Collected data
+++++
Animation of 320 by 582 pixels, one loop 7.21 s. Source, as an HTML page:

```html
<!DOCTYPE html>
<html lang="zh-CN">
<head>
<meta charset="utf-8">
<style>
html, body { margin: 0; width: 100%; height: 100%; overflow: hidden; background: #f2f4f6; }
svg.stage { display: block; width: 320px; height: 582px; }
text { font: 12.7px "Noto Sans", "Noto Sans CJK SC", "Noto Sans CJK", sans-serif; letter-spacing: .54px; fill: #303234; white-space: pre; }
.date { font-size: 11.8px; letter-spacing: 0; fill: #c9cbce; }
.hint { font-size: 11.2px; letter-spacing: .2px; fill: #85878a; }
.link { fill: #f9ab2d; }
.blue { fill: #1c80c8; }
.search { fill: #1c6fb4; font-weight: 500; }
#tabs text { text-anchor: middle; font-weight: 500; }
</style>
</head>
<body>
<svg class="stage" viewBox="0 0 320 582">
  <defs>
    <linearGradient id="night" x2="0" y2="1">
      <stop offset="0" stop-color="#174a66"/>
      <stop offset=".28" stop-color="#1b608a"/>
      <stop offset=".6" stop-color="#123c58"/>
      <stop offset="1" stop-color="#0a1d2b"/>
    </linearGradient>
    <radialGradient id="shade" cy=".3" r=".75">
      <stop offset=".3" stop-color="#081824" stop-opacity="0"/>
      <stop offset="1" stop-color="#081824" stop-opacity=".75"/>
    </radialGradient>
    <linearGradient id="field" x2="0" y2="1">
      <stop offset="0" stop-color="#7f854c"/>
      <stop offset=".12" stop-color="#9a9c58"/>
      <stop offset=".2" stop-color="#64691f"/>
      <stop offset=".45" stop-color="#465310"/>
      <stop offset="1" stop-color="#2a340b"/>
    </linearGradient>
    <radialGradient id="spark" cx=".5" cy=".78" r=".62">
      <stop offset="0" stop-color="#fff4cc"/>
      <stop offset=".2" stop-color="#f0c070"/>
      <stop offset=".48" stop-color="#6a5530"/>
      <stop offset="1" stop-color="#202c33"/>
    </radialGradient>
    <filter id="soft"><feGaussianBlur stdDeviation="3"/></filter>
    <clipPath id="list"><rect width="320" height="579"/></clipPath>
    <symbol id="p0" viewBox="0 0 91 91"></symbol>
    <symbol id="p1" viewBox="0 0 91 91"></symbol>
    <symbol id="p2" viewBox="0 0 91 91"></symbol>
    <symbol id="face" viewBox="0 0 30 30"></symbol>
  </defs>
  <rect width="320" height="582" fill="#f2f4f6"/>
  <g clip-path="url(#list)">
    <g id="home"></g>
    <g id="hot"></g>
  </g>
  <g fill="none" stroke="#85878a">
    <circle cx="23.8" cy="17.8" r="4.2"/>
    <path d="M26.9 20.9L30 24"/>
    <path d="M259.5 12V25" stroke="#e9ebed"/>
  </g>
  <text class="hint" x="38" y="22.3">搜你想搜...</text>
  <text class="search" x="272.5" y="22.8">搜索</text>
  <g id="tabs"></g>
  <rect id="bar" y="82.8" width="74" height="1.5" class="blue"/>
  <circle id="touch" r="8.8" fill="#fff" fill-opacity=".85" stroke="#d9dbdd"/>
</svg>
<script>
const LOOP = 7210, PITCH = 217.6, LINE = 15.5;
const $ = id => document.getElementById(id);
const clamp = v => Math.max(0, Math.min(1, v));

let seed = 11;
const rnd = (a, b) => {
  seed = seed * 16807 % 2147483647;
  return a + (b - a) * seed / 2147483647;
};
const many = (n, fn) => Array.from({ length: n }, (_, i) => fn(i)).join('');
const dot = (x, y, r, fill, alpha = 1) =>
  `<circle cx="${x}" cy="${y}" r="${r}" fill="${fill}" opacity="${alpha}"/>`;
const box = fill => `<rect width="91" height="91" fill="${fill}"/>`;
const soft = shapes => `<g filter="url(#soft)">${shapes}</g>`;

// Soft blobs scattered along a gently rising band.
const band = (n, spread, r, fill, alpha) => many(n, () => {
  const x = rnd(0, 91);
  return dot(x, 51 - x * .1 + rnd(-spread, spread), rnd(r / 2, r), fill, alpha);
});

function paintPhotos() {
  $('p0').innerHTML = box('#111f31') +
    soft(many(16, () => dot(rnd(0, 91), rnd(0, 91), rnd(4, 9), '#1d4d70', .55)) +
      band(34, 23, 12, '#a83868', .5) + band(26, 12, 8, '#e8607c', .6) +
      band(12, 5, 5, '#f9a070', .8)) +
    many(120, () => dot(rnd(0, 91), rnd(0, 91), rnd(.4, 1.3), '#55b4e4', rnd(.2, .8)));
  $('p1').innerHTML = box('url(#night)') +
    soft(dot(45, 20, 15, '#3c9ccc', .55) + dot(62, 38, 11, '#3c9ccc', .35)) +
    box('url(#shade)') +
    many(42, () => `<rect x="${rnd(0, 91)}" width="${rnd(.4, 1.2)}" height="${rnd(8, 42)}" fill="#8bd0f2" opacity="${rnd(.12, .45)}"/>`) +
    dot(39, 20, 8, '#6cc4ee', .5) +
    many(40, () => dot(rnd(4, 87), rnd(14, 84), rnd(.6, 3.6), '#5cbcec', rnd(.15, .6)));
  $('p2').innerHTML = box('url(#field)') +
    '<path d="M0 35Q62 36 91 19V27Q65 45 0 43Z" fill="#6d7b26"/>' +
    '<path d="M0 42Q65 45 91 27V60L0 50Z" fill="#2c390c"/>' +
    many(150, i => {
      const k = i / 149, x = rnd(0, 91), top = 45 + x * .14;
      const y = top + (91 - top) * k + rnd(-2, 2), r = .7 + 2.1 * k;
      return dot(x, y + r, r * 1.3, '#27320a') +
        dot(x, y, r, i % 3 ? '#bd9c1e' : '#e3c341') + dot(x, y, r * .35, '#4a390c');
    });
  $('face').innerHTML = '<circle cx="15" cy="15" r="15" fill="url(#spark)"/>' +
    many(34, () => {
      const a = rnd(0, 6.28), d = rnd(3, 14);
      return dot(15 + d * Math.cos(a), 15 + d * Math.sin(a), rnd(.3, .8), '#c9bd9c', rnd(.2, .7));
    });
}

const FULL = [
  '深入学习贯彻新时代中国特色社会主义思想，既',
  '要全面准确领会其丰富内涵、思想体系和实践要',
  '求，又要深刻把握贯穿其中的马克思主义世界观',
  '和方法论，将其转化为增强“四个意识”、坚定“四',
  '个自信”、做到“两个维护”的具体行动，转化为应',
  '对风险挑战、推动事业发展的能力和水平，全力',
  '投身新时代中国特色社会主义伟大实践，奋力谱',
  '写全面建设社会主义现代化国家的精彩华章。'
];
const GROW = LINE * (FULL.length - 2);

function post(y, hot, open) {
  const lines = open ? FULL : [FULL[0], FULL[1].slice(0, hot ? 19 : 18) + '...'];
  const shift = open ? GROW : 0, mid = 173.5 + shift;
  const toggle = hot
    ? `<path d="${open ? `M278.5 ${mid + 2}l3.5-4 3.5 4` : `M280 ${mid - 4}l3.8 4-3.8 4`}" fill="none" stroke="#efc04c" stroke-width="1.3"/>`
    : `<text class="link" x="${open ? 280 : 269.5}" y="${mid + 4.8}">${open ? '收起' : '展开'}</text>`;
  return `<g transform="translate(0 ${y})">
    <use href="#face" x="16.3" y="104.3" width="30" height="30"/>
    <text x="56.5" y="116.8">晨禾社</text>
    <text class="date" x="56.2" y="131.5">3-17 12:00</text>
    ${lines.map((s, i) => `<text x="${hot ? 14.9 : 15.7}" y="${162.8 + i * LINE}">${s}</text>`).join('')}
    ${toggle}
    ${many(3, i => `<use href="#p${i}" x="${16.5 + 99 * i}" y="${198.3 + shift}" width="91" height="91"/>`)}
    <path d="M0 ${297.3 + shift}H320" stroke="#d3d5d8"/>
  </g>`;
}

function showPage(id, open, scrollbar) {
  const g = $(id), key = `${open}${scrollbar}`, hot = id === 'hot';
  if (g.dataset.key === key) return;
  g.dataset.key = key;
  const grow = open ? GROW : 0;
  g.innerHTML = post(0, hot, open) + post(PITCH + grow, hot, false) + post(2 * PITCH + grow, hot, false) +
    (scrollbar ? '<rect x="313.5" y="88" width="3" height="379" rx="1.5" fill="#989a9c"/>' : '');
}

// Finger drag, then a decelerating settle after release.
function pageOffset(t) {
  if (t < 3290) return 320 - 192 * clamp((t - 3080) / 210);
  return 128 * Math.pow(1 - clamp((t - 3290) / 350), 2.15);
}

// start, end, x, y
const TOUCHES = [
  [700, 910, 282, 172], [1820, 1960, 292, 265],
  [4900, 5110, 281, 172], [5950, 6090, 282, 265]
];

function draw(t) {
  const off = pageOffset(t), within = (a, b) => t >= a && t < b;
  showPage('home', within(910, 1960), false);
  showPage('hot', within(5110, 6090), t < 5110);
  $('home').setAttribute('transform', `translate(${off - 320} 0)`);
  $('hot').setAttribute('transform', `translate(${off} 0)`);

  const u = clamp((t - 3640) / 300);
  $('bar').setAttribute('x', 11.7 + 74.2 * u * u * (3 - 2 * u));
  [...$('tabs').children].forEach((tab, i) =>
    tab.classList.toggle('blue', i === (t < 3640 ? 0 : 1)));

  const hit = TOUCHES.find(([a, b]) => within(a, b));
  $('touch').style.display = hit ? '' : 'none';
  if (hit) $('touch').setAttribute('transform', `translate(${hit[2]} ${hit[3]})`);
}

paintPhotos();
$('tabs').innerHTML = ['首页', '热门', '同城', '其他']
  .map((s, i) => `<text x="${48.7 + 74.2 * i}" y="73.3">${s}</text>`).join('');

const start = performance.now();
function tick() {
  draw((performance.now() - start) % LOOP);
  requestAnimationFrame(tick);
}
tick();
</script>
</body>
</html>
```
+++++
**THE TASK**
What lines above contain the word "home"? Return each such line.

**RESULT OF THE TASK**
    <g id="home"></g>
  showPage('home', within(910, 1960), false);
  $('home').setAttribute('transform', `translate(${off - 320} 0)`);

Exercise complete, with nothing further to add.